Analytics: Software systems that analyze the data generated by IoT devices. The analysis can be used for a variety of scenarios, such as predictive maintenance.
Data storage: Where data from IoT devices is stored.
Networks: The internet communication layer that enables the entity to communicate with their device, and sometimes enables devices to communicate with each other.
IoT Predictions, Trends, and Market
BI Intelligence, Business Insider's premium research service, expects there will be more than 24 billion IoT devices on Earth by 2020. That's approximately four devices for every human being on the planet.
And as we approach that point, $6 billion will flow into IoT solutions, including application development, device hardware, system integration, data storage, security, and connectivity. But that will be money well spent, as those investments will generate $13 trillion by 2025.
Who will reap these benefits?
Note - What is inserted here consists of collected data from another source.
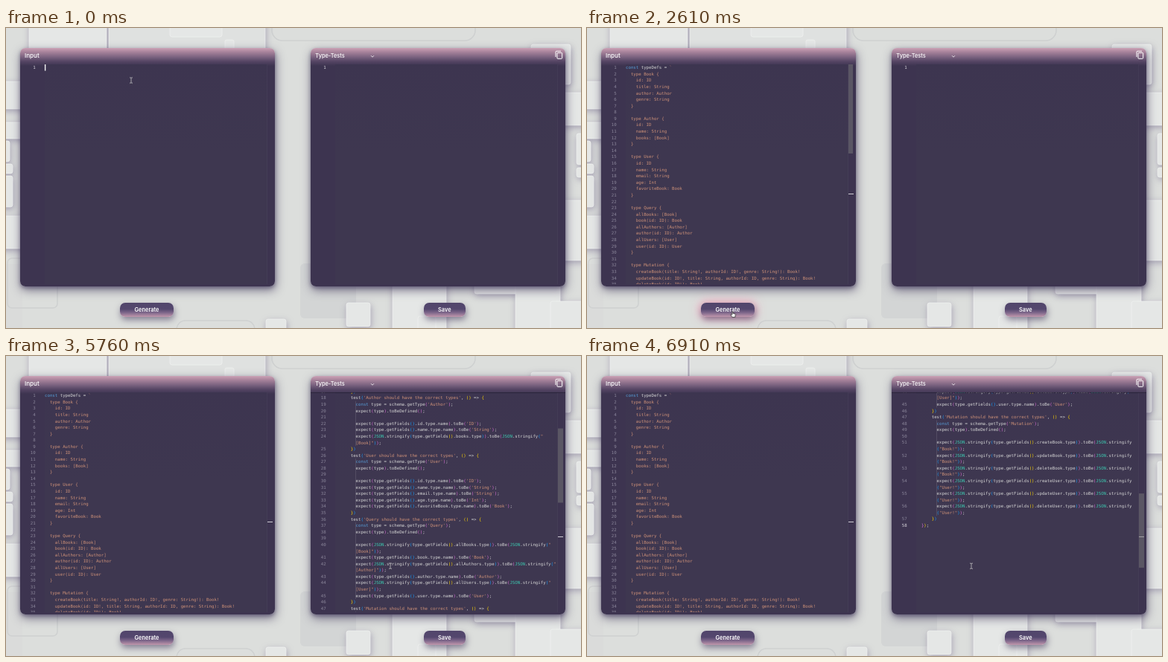
An HTML page for the animation above (6940 ms loop, 772 px wide and 404 px high).

```html
<!DOCTYPE html>
<html lang="en">
<head>
<meta charset="utf-8">
<title>Type-test generator</title>
<style>
@property --scroll { syntax: "<length>"; inherits: true; initial-value: 0px; }
html, body { margin: 0; width: 100%; height: 100%; overflow: hidden; }
body { background: #dcdedc; font-family: Inter, "Open Sans", sans-serif; }
#stage { position: relative; width: 772px; height: 404px; overflow: hidden; }
#stage * { box-sizing: border-box; animation-duration: 6.94s; animation-iteration-count: infinite; }
.scene { position: absolute; inset: 0; }
.scene .card { fill: #e5e7e6; stroke: #f1f2f1; stroke-width: .7; filter: drop-shadow(1px 3px 4px #71688c80); }
.scene .flat { fill: #d3d5d5; }
.scene .ring { fill: none; stroke: #cfd1d1; stroke-width: 1.6; }

.panel {
  position: absolute; top: 27px; width: 342.5px; height: 321px; border-radius: 7px; overflow: hidden;
  background: linear-gradient(#cba1b5 0, #a9849c 5px, #7b6380 12px, #554564 18px, #3d3450 24px);
}
.shade { position: absolute; top: 27px; width: 342.5px; height: 321px; border-radius: 7px; box-shadow: 1px 5px 13px #40365aa8, 0 2px 4px #40365a70; }
.left { left: 18.5px; }
.right { left: 408.8px; }
.title { position: absolute; left: 6.5px; top: 4px; line-height: 12px; color: #fff; font-weight: 500; white-space: nowrap; }
.icon { position: absolute; fill: none; stroke: #fff; }
.editor { position: absolute; left: 0; top: 21.9px; width: 342.5px; height: 296.2px; overflow: hidden; }
.tint { position: absolute; inset: 0 10px 0 33px; background: linear-gradient(#3d3550, #3e3750 40%); border-right: 1px solid #ffffff08; }

.layer { position: absolute; inset: 0; }
.code {
  position: absolute; left: 0; top: 0; width: 720px; transform-origin: 0 0;
  transform: translateY(calc(var(--scroll) * -1)) scale(.477);
  font: 12px/18px "DejaVu Sans Mono", Menlo, monospace; color: #d4d4d4; text-rendering: geometricPrecision;
}
.row { position: relative; height: 18px; padding-left: 69.2px; white-space: pre; }
.num { position: absolute; left: 0; width: 43.4px; text-align: right; color: #8b869a; }
.num.on { color: #d6d4da; }
.guide { position: absolute; left: 69.2px; top: 0; height: 18px; background: repeating-linear-gradient(90deg, #ffffff30 0 1px, transparent 1px 14.45px); }
.caret { position: absolute; width: 2.4px; height: 18px; background: #f2f2f2; }
.key { color: #569cd6; } .str { color: #ce9178; } .note { color: #6a9955; } .type { color: #3dc9b0; } .dim { opacity: .67; }
.d0 { color: #ffd700; } .d1 { color: #da70d6; } .d2 { color: #179fff; }
.edge { position: absolute; left: 0; top: 0; width: 100%; height: min(1.6px, var(--scroll)); background: #1c172a90; }
.thumb { position: absolute; left: 332.3px; top: 0; width: 6.6px; background: #79797980; }
.mark { position: absolute; left: 332.3px; width: 7px; height: 1.3px; background: #cfccd4; }

.button {
  position: absolute; top: 370px; height: 19px; border-radius: 7px; color: #fff; text-align: center;
  font-size: 7.4px; font-weight: 600; line-height: 19px;
  background: linear-gradient(#51456b 0, #54476e 45%, #7d668a 70%, #c097ac 100%);
  box-shadow: 1px 4px 8px #40365a90;
}
.glow { position: absolute; left: 153px; top: 370px; width: 72px; height: 19px; border-radius: 7px; box-shadow: 0 0 13px 2px #ff93b4b0; animation: glow linear; }
.mouse { position: absolute; left: 0; top: 0; animation: move linear; }
.mouse svg { position: absolute; overflow: visible; left: 0; top: 0; width: 1px; height: 1px; }
.beam { animation: beam step-end; }
.arrow { animation: arrow step-end; }
.hand { animation: hand step-end; }

.left .blank { animation: leave-left step-end; }
.left .filled { animation: enter-left step-end; }
.right .blank { animation: leave-right step-end; }
.right .filled { animation: enter-right step-end; }
.left.panel { animation: scroll-left linear; }
.right.panel { animation: scroll-right linear; }
.left .thumb { height: 120.5px; transform: translateY(calc(var(--scroll) * .411)); animation: thumb-left linear; }
.right .thumb { height: 100.5px; transform: translateY(calc(var(--scroll) * .34)); animation: thumb-right linear; }
.filled .caret { animation: blur step-end; }

@keyframes leave-left { 0% { visibility: visible } 19.164%, 100% { visibility: hidden } }
@keyframes enter-left { 0% { visibility: hidden } 19.164%, 100% { visibility: visible } }
@keyframes leave-right { 0% { visibility: visible } 45.389%, 100% { visibility: hidden } }
@keyframes enter-right { 0% { visibility: hidden } 45.389%, 100% { visibility: visible } }
@keyframes blur { 0% { opacity: 1 } 38.905%, 100% { opacity: 0 } }
@keyframes scroll-left {
  0%, 19.163% { --scroll: 0px }
  19.164% { --scroll: 149.4px }
  20.893% { --scroll: 149.4px; animation-timing-function: ease-in-out }
  26.657%, 100% { --scroll: 0px }
}
@keyframes scroll-right {
  0% { --scroll: 0px }
  75.648% { --scroll: 0px; animation-timing-function: cubic-bezier(.3, 0, .8, .8) }
  82.997% { --scroll: 142.4px }
  91.643% { --scroll: 336.4px; animation-timing-function: cubic-bezier(.2, .6, .4, 1) }
  99.568%, 100% { --scroll: 400.4px }
}
@keyframes thumb-left { 0%, 19.163% { opacity: 0 } 19.164%, 38.905% { opacity: 1 } 48.991%, 100% { opacity: 0 } }
@keyframes thumb-right {
  0%, 45.388% { opacity: 0 }
  45.389%, 52.594% { opacity: 1 }
  64.121%, 66.282% { opacity: 0 }
  67.723%, 100% { opacity: 1 }
}
@keyframes glow { 0%, 34.87% { opacity: 0 } 37.2%, 59.15% { opacity: 1 } 67%, 100% { opacity: 0 } }
@keyframes move {
  0% { transform: translate(168px, 70.5px) }
  11.816% { transform: translate(168px, 70.5px); animation-timing-function: ease-in-out }
  16.571% { transform: translate(190.3px, 169px) }
  28.818% { transform: translate(190.3px, 169px); animation-timing-function: ease-in-out }
  36.311% { transform: translate(195.5px, 382px) }
  57.349% { transform: translate(195.5px, 382px); animation-timing-function: ease-in }
  60.231% { transform: translate(225px, 353px); animation-timing-function: ease-out }
  67.723%, 100% { transform: translate(516px, 282.8px) }
}
@keyframes beam {
  0% { visibility: visible }
  34.078% { visibility: hidden }
  60.519% { visibility: visible }
  62.464% { visibility: hidden }
  63.401%, 100% { visibility: visible }
}
@keyframes arrow {
  0% { visibility: hidden }
  34.078% { visibility: visible }
  34.87% { visibility: hidden }
  59.15% { visibility: visible }
  60.519% { visibility: hidden }
  62.464% { visibility: visible }
  63.401%, 100% { visibility: hidden }
}
@keyframes hand { 0% { visibility: hidden } 34.87% { visibility: visible } 59.15%, 100% { visibility: hidden } }
</style>
</head>
<body>
<div id="stage">
  <svg class="scene" width="772" height="404">
    <rect class="flat" x="395" y="317" width="75" height="74" rx="6"/>
    <rect class="ring" x="357" y="-30" width="273" height="47" rx="14"/>
    <rect class="ring" x="229" y="394" width="105" height="40" rx="12"/>
    <g class="card">
      <rect x="138" y="-20" width="210" height="60" rx="4" fill="#dfe1e0"/>
      <rect x="31" y="-12" width="104" height="60" rx="4"/>
      <rect x="220" y="-12" width="70" height="24" rx="3"/>
      <rect x="294" y="16" width="12" height="22" rx="2"/>
      <rect x="-8" y="72" width="40" height="37" rx="3"/>
      <rect x="-8" y="127" width="40" height="22" rx="3"/>
      <rect x="-8" y="152" width="13" height="28" rx="3"/>
      <rect x="-8" y="183" width="17" height="13" rx="3"/>
      <rect x="-8" y="199" width="17" height="42" rx="3"/>
      <rect x="-8" y="253" width="40" height="44" rx="3"/>
      <rect x="705" y="22" width="53" height="54" rx="3"/>
      <rect x="735" y="87" width="50" height="44" rx="3"/>
      <rect x="766" y="142" width="16" height="42" rx="3"/>
      <rect x="766" y="188" width="16" height="13" rx="3"/>
      <rect x="735" y="232" width="50" height="81" rx="3"/>
      <rect x="519" y="330" width="72" height="90" rx="3"/>
      <rect x="629" y="330" width="61" height="28" rx="3"/>
      <rect x="684" y="342" width="60" height="80" rx="3"/>
      <rect x="731" y="368" width="50" height="50" rx="3"/>
      <rect x="553" y="388" width="24" height="26" rx="3"/>
      <rect x="457" y="370" width="32" height="32" rx="3"/>
      <rect x="349" y="392" width="27" height="24" rx="3"/>
    </g>
    <rect class="flat" x="-8" y="318" width="30" height="100" opacity=".3"/>
    <rect class="ring" x="2" y="310" width="67" height="67" rx="6"/>
  </svg>

  <div class="shade left"></div>
  <div class="shade right"></div>

  <div class="panel left">
    <div class="title" style="font-size:8.1px">Input</div>
    <div class="editor">
      <div class="tint"></div>
      <div class="layer blank"><div class="code"></div></div>
      <div class="layer filled"><div class="code" id="schema"></div><div class="mark" style="top:174.3px"></div></div>
      <div class="thumb"></div><div class="edge"></div>
    </div>
  </div>

  <div class="panel right">
    <div class="title" style="font-size:7.4px;top:5px">Type-Tests</div>
    <svg class="icon" style="left:80px;top:9px" width="6" height="5" stroke-width=".8"><path d="M1 1.2 3 3.2 5 1.2"/></svg>
    <svg class="icon" style="left:328px;top:3px" width="12" height="13" stroke-width="1"><path d="M1 9V2.2Q1 1.2 2 1.2H8"/><rect x="3" y="3.3" width="6.6" height="8" rx=".8"/></svg>
    <div class="editor">
      <div class="tint"></div>
      <div class="layer blank"><div class="code"></div></div>
      <div class="layer filled"><div class="code" id="tests"></div><div class="mark" style="top:194.3px"></div></div>
      <div class="thumb"></div><div class="edge"></div>
    </div>
  </div>

  <div class="glow"></div>
  <div class="button" style="left:153px;width:72px">Generate</div>
  <div class="button" style="left:560.5px;width:56.5px">Save</div>

  <div class="mouse">
    <svg class="beam" fill="none"><path d="M-2-3.8Q0-3.8 0-2.8Q0-3.8 2-3.8M0-2.8V2.8M-2 3.8Q0 3.8 0 2.8Q0 3.8 2 3.8" stroke="#221c30" stroke-width="1.6"/><path d="M-2-3.8Q0-3.8 0-2.8Q0-3.8 2-3.8M0-2.8V2.8M-2 3.8Q0 3.8 0 2.8Q0 3.8 2 3.8" stroke="#e4e2e8" stroke-width=".8"/></svg>
    <svg class="arrow"><path d="M0 0V7.4L1.7 5.9 2.8 8.3 4 7.8 2.9 5.4H5.2Z" fill="#111" stroke="#fff" stroke-width=".6"/></svg>
    <svg class="hand"><path d="M-.8 4.2V0Q0-1 .7 0V2.4L3.4 3Q4 3.2 3.9 4L3.3 7.4H-.6L-2.6 4.2Q-2.3 3.2-.8 4.2Z" fill="#fff" stroke="#111" stroke-width=".7"/></svg>
  </div>
</div>

<script>
const WRAP = '¬';
const CHAR = 7.224;

const schema = `const typeDefs = \`
  type Book {
    id: ID
    title: String
    author: Author
    genre: String
  }

  type Author {
    id: ID
    name: String
    books: [Book]
  }

  type User {
    id: ID
    name: String
    email: String
    age: Int
    favoriteBook: Book
  }

  type Query {
    allBooks: [Book]
    book(id: ID): Book
    allAuthors: [Author]
    author(id: ID): Author
    allUsers: [User]
    user(id: ID): User
  }

  type Mutation {
    createBook(title: String!, authorId: ID!, genre: String!): Book!
    updateBook(id: ID!, title: String, authorId: ID, genre: String): Book!
    deleteBook(id: ID!): Book!
    createUser(
      name: String!
      email: String!
      age: Int
      favoriteBookId: ID
    ): User!
    updateUser(
      id: ID!
      name: String
      email: String
      age: Int
      favoriteBookId: ID
    ): User!
    deleteUser(id: ID!): User!
  }
\`;`;

const pad = ' '.repeat(8);

function check(field) {
  const [name, type] = field.split(':');
  const get = `type.getFields().${name}.type`;
  if (/^\w+$/.test(type)) return `${pad}expect(${get}.name).toBe('${type}');`;
  const arg = type.endsWith('!') ? `${WRAP}${pad}("${type}"` : `("${WRAP}${pad}${type}"`;
  return `${pad}expect(JSON.stringify(${get})).toBe(JSON.stringify${arg}));`;
}

function testCase(spec) {
  const [name, ...fields] = spec.split(' ');
  return `      test('${name} should have the correct types', () => {
${pad}const type = schema.getType('${name}');
${pad}expect(type).toBeDefined();

${fields.map(check).join('\n')}
      })`;
}

const tests = `//> npm install graphql-tools @jest/globals jest babel-jest
//> for typescript tests, npm install ts-jest @types/jest
import {describe, expect, test} from '@jest/globals';
const { makeExecutableSchema, addMocksToSchema } = require('graphql-tools');
const typeDefs = require(/* schema file */)

describe('Schema Types Are Correct', () => {
  const schema = makeExecutableSchema({ typeDefs });
${[
  'Book id:ID title:String author:Author genre:String',
  'Author id:ID name:String books:[Book]',
  'User id:ID name:String email:String age:Int favoriteBook:Book',
  'Query allBooks:[Book] book:Book allAuthors:[Author] author:Author allUsers:[User] user:User',
  'Mutation createBook:Book! updateBook:Book! deleteBook:Book! createUser:User! updateUser:User! deleteUser:User!',
].map(testCase).join('\n')}
  });`;

const TOKEN = /(\/\/.*|\/\*.*?\*\/)|('[^']*'|"[^"]*"|`[^`]*`)|\b(const|import|from)\b|\b(addMocksToSchema)\b|\b([A-Z]\w*)|([()[\]{}])|\w+/g;

function highlight(src) {
  let depth = 0;
  return src.replace(TOKEN, (text, note, str, key, dim, type, bracket) => {
    let kind = note ? 'note' : str ? 'str' : key ? 'key' : dim ? 'dim' : type ? 'type' : '';
    if (bracket) kind = 'd' + ('([{'.includes(bracket) ? depth++ : --depth) % 3;
    if (!kind) return text;
    // Close and reopen the span at every line end.
    return text.split(/([\n¬])/).map((s, i) => i % 2 ? s : `<span class="${kind}">${s}</span>`).join('');
  });
}

function render(el, src) {
  const raw = src.split('\n');
  const painted = highlight(src).split('\n');
  const indent = i => raw[i].trim() ? raw[i].search(/\S/) : indent(i + 1);
  el.innerHTML = painted.map((line, i) => line.split(WRAP).map((html, part) => {
    const num = part ? '' : `<span class="num${i === raw.length - 1 ? ' on' : ''}">${i + 1}</span>`;
    const guide = `<span class="guide" style="width:${indent(i) * CHAR}px"></span>`;
    return `<div class="row">${num}${guide}${html}</div>`;
  }).join('')).join('');
}

function addCaret(el, line, col) {
  const caret = document.createElement('div');
  caret.className = 'caret';
  caret.style.left = 69.2 + col * CHAR + 'px';
  caret.style.top = line * 18 + 'px';
  el.append(caret);
}

const el = id => document.getElementById(id);
for (const blank of document.querySelectorAll('.blank .code'))
  blank.innerHTML = '<div class="row"><span class="num on">1</span></div>';
render(el('schema'), schema);
render(el('tests'), tests);
addCaret(document.querySelector('.left .blank .code'), 0, 0);
addCaret(el('schema'), 50, 2);
</script>
</body>
</html>
```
There are three major entities that will use IoT ecosystems: consumers, governments, and businesses. For more detail, see the Industries section below.
What are the industries affected by IoT?
While we can expect IoT to affect every industry one way or another, there are several environments within the three groups of consumers, governments, and ecosystems will benefit the greatest from the IoT. These include:
Oil, gas, and mining
What are the major IoT Companies?
There are literally hundreds of companies linked to the Internet of Things, and the list should only expand in the coming years. Here are some of the major players that have stood out in the IoT to this point:
What are IoT Platforms?
One IoT device connects to another to transmit information using Internet transfer protocols. IoT platforms serve as the bridge between the devices' sensors and the data networks.
The following are some of the top IoT platforms on the market today:
Amazon Web Services
ThingWorx IoT Platform
Cisco IoT Cloud Connect
Salesforce IoT Cloud
Oracle Integrated Cloud
IoT Security & Privacy
As devices become more connected thanks to the IoT, security and privacy have become the primary concern among consumers and businesses. But it's not slowing IoT adoption; in fact, US smart speaker adoption has grown 54% from December 2017 to February 2018, according to a 2018 comScore survey.
However as more connected devices pop up around the globe, cyber attacks are also a growing threat. Hackers could penetrate connected cars, critical infrastructure, and even people's homes. As a result, several tech companies are focusing on cyber security in order to secure the privacy and safety of all this data.
More to Learn
The Internet of Things (IoT) is growing rapidly as companies around the world connect thousands of devices every day. But behind those devices, there's a sector worth hundreds of billions of dollars supporting the IoT.
Platforms are the glue that holds the IoT together, allowing users to take full advantage of the disruptive potential of connected devices. These platforms allow the IoT to achieve its transformational potential, letting businesses manage devices, analyze data, and automate the workflow.
In a new report, Business Insider Intelligence examines the evolving IoT platform ecosystem. We size the market and identify the primary growth drivers that will power the IoT platform space in the next five years. And we profile many of the top IoT platforms, discussing key trends in the platform industry like platform consolidation.
Here are some of the key takeaways:
The IoT platforms market is set to expand rapidly in the years to come, with current leading platforms expanding and others entering the space.
We define the key categories into which IoT platforms fall: building block open platforms, closed high-end platforms, and product management platforms.
We highlight the ways platforms can help companies reach the full five stage potential of the IoT.
In full, the report:
Explains the coming growth of the IoT platforms.
Profiles a number of leading platforms.
Highlights the central role platforms play in the IoT.
Looks to the future of the IoT platforms market.